Aim of the exercise: When the line containing "680L106 760L118 720L112" appears in the entries below, begin printing there and stop after the line containing "740L100 790L112 730L106"; print each of those lines exactly and no other line.

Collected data
>>>>

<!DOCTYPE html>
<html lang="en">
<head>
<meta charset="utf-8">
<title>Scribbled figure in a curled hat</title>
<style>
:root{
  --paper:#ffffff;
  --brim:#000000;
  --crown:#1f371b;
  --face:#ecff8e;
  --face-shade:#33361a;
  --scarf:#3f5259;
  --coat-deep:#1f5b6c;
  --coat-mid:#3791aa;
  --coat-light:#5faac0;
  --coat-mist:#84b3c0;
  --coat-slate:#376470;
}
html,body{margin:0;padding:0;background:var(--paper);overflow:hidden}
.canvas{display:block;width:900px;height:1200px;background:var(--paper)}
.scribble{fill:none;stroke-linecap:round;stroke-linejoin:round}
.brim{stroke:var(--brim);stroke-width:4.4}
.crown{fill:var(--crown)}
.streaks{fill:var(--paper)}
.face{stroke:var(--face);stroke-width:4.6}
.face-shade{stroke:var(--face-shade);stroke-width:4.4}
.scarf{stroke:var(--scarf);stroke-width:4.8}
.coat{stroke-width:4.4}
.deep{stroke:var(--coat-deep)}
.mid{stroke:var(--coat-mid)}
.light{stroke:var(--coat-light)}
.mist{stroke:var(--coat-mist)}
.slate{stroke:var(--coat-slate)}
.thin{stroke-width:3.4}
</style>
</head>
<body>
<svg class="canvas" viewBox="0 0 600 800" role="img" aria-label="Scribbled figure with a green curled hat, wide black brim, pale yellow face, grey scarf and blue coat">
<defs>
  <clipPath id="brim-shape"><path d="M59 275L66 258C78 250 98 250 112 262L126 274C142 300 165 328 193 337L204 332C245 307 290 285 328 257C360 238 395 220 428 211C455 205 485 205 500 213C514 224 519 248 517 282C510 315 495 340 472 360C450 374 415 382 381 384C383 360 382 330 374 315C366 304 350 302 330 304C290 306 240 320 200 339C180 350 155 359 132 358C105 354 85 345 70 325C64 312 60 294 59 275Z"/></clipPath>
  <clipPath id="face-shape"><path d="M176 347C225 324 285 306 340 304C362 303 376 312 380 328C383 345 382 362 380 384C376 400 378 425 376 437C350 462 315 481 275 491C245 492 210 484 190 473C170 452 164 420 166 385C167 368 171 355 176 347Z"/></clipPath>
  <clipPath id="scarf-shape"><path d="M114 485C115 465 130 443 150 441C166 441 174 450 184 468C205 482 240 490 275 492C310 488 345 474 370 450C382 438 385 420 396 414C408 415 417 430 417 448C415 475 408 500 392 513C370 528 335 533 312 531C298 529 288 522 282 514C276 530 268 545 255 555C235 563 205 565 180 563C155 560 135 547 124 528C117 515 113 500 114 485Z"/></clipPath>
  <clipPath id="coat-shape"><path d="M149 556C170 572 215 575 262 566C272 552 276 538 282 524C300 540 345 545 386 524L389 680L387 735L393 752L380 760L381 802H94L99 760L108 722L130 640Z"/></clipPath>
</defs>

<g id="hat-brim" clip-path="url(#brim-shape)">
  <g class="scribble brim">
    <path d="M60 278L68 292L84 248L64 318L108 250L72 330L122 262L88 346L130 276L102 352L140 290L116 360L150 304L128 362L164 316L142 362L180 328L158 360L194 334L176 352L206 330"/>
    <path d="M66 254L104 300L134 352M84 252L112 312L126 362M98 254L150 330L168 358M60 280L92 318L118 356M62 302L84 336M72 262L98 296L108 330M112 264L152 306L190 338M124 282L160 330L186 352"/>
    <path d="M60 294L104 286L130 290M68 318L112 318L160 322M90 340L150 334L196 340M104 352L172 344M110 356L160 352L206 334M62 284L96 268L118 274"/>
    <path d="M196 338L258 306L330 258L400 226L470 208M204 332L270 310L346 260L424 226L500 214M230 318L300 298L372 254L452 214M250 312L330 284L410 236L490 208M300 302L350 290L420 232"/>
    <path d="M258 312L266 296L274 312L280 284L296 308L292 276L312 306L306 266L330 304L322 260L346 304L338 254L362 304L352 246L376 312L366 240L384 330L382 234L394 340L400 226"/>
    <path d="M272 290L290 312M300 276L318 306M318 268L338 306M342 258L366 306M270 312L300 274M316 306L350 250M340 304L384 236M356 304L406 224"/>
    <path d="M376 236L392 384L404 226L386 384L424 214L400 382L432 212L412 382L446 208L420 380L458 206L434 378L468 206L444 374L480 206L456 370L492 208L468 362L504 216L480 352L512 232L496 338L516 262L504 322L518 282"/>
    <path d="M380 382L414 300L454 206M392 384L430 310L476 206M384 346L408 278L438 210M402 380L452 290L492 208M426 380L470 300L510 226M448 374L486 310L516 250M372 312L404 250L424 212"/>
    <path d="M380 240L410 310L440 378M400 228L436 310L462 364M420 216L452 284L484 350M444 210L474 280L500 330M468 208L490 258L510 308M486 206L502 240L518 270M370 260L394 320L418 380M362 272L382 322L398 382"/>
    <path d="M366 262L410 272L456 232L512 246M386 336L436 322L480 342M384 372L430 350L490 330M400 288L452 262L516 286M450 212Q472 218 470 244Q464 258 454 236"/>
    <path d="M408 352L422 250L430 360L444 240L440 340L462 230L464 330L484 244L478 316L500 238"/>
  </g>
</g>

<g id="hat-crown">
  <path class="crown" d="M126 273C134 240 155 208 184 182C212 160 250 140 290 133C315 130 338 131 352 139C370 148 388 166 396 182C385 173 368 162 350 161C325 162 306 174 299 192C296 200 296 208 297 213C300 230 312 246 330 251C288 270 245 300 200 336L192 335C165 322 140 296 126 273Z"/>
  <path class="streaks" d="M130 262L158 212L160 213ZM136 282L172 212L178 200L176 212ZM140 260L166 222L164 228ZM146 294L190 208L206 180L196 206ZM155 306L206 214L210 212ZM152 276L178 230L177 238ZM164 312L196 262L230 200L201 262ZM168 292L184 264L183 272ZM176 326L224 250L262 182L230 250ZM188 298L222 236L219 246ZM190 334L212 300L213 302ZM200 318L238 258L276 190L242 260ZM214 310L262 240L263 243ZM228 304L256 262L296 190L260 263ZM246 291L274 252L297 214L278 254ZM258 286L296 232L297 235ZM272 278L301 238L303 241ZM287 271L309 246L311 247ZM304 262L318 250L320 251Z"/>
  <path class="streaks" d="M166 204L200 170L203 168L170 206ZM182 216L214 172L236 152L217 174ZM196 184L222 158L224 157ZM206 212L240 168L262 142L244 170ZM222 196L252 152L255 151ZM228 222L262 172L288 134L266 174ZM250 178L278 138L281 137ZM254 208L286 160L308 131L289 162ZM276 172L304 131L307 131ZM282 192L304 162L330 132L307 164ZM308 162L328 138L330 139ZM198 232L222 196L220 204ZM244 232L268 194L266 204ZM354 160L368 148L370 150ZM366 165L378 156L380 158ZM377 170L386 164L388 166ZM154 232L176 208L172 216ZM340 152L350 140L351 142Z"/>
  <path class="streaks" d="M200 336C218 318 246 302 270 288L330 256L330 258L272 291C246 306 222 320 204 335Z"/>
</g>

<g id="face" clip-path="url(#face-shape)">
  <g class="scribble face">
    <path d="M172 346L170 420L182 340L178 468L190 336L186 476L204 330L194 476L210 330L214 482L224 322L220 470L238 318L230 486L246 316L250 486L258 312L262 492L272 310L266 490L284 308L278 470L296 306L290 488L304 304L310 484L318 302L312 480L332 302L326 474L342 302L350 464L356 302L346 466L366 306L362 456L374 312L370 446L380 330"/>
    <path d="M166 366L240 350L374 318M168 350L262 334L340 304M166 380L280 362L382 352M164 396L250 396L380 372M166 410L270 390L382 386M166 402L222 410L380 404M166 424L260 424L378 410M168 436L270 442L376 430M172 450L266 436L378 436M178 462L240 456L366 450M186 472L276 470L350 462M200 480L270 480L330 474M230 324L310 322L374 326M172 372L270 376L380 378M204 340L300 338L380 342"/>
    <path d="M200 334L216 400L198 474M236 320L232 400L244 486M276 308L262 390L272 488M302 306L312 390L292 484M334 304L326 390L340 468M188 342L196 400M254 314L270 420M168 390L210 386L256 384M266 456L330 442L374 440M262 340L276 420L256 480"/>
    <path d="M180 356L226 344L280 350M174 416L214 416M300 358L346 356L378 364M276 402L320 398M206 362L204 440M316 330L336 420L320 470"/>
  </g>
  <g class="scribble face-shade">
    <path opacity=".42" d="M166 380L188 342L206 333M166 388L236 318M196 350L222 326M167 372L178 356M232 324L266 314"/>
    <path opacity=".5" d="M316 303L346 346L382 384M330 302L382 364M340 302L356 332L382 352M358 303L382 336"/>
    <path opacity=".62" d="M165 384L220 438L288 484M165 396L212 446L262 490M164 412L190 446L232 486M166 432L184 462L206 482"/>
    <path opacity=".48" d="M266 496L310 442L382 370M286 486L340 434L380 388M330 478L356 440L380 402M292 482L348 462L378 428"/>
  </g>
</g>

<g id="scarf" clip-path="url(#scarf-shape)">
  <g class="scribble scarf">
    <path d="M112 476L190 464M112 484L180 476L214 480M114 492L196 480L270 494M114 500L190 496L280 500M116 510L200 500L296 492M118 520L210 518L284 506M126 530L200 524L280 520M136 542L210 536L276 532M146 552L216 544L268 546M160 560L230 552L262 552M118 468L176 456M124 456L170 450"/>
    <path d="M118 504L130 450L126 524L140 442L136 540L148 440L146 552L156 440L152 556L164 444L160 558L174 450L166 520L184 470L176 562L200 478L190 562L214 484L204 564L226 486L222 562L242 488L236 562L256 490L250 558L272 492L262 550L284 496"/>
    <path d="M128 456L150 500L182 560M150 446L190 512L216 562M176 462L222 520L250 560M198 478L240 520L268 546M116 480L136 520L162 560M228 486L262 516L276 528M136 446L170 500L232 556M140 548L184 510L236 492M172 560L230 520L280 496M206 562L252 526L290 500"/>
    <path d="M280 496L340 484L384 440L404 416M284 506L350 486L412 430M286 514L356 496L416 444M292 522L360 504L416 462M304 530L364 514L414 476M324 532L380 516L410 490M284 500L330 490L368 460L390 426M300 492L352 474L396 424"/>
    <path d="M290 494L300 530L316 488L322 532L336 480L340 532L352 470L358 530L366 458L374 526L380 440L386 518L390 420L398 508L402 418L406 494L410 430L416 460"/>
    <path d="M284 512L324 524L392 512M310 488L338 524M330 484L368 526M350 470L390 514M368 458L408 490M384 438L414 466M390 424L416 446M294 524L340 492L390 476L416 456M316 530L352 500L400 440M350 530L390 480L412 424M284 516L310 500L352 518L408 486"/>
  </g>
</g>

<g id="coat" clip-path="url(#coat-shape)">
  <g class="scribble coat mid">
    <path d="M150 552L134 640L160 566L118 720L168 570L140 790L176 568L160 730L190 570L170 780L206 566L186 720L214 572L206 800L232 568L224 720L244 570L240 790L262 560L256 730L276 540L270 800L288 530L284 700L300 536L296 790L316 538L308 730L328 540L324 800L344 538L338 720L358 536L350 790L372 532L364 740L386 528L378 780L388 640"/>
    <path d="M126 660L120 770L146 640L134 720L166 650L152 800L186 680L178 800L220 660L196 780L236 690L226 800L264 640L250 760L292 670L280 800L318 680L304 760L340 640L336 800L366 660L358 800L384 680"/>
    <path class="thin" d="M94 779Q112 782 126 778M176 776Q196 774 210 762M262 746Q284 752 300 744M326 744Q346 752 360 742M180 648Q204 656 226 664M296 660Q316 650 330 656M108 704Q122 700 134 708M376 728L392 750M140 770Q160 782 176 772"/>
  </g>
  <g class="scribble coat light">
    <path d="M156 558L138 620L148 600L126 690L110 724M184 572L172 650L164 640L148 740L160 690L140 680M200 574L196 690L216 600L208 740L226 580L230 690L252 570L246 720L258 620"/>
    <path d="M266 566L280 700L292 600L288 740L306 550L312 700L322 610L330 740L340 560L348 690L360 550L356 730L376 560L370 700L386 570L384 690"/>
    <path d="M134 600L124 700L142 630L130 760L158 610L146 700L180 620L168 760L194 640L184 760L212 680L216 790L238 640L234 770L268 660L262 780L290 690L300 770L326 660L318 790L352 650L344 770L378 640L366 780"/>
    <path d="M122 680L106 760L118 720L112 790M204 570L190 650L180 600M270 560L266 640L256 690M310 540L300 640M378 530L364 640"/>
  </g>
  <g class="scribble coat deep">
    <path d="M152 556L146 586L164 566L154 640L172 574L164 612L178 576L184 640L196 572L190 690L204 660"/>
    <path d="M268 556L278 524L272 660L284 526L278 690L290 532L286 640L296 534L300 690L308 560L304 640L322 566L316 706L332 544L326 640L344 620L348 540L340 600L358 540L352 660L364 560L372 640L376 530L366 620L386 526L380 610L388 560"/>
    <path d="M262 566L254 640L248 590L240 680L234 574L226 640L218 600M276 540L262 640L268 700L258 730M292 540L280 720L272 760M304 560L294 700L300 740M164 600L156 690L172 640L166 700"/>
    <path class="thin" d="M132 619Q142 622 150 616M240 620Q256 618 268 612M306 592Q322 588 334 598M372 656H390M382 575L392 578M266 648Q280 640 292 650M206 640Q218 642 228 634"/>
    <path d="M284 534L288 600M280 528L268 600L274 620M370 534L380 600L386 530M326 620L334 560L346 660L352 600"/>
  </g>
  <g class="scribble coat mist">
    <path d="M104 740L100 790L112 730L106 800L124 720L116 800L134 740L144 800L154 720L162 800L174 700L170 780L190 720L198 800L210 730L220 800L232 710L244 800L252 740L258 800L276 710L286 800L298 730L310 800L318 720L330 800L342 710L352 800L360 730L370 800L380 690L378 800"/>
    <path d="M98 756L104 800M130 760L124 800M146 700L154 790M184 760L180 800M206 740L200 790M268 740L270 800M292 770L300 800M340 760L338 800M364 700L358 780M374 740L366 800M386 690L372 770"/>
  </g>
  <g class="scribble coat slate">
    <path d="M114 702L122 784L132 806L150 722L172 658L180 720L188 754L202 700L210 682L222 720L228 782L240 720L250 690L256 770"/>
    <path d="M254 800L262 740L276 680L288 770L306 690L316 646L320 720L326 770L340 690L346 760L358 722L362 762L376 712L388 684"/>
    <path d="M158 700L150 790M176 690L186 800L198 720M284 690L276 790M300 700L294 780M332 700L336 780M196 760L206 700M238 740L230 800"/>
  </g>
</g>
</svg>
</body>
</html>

<<<<

Response to this task:
    <path d="M122 680L106 760L118 720L112 790M204 570L190 650L180 600M270 560L266 640L256 690M310 540L300 640M378 530L364 640"/>
  </g>
  <g class="scribble coat deep">
    <path d="M152 556L146 586L164 566L154 640L172 574L164 612L178 576L184 640L196 572L190 690L204 660"/>
    <path d="M268 556L278 524L272 660L284 526L278 690L290 532L286 640L296 534L300 690L308 560L304 640L322 566L316 706L332 544L326 640L344 620L348 540L340 600L358 540L352 660L364 560L372 640L376 530L366 620L386 526L380 610L388 560"/>
    <path d="M262 566L254 640L248 590L240 680L234 574L226 640L218 600M276 540L262 640L268 700L258 730M292 540L280 720L272 760M304 560L294 700L300 740M164 600L156 690L172 640L166 700"/>
    <path class="thin" d="M132 619Q142 622 150 616M240 620Q256 618 268 612M306 592Q322 588 334 598M372 656H390M382 575L392 578M266 648Q280 640 292 650M206 640Q218 642 228 634"/>
    <path d="M284 534L288 600M280 528L268 600L274 620M370 534L380 600L386 530M326 620L334 560L346 660L352 600"/>
  </g>
  <g class="scribble coat mist">
    <path d="M104 740L100 790L112 730L106 800L124 720L116 800L134 740L144 800L154 720L162 800L174 700L170 780L190 720L198 800L210 730L220 800L232 710L244 800L252 740L258 800L276 710L286 800L298 730L310 800L318 720L330 800L342 710L352 800L360 730L370 800L380 690L378 800"/>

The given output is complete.